§ Exercise directions
Some lines in the material below hold the word "flex". Copy all of them.

§ Supplied data

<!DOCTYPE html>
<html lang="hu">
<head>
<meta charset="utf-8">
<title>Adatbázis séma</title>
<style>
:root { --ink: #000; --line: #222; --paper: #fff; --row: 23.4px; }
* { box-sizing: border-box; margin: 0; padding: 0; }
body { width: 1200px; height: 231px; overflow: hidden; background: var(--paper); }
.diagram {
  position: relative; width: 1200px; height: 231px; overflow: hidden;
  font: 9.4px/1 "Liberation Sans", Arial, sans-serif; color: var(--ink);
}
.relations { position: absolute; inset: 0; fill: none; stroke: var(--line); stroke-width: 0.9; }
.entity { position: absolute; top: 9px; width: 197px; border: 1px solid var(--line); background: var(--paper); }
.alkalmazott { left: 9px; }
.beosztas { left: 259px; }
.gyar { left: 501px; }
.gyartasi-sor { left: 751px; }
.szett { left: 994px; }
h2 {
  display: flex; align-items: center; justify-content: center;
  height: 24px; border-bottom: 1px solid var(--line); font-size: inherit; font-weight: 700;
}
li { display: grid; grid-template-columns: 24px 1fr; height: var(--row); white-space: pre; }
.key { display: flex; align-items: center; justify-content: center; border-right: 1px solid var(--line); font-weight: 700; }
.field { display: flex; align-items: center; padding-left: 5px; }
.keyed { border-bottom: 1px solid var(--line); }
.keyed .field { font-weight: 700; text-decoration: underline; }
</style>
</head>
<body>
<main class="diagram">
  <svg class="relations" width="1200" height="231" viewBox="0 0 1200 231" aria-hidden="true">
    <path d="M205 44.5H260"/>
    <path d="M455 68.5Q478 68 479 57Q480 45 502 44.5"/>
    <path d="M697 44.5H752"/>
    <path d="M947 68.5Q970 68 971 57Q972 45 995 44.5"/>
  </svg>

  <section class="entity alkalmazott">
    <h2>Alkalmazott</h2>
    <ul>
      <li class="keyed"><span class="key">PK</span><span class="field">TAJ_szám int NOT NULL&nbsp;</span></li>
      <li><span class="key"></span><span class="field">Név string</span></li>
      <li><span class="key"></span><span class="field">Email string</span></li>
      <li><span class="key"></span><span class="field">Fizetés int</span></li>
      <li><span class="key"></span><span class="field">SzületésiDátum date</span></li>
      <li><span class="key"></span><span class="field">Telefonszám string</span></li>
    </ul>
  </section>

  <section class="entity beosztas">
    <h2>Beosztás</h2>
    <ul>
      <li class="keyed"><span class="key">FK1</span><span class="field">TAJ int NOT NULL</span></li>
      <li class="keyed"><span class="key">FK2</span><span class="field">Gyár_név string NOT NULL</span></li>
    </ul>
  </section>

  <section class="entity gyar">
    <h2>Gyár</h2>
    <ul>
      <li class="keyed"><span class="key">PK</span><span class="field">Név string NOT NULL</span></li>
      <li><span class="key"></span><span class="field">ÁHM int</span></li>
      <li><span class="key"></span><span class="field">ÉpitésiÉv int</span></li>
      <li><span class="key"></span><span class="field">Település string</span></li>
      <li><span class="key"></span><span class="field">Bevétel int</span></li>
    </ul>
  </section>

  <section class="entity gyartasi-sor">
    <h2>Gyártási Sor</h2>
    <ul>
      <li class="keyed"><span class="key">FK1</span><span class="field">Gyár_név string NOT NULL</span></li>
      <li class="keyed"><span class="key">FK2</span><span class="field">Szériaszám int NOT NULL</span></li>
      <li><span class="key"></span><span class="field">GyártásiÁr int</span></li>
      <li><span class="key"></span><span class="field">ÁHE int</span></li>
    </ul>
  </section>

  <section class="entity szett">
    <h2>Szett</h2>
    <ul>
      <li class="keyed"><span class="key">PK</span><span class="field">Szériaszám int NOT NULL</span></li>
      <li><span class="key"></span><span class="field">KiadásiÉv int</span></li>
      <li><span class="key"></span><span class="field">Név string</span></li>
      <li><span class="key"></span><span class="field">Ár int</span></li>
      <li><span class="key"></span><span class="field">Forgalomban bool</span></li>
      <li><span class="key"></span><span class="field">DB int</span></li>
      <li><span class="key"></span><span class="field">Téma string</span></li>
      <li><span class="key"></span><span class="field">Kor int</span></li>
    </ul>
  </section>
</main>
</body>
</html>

§ Task answer
  display: flex; align-items: center; justify-content: center;
.key { display: flex; align-items: center; justify-content: center; border-right: 1px solid var(--line); font-weight: 700; }
.field { display: flex; align-items: center; padding-left: 5px; }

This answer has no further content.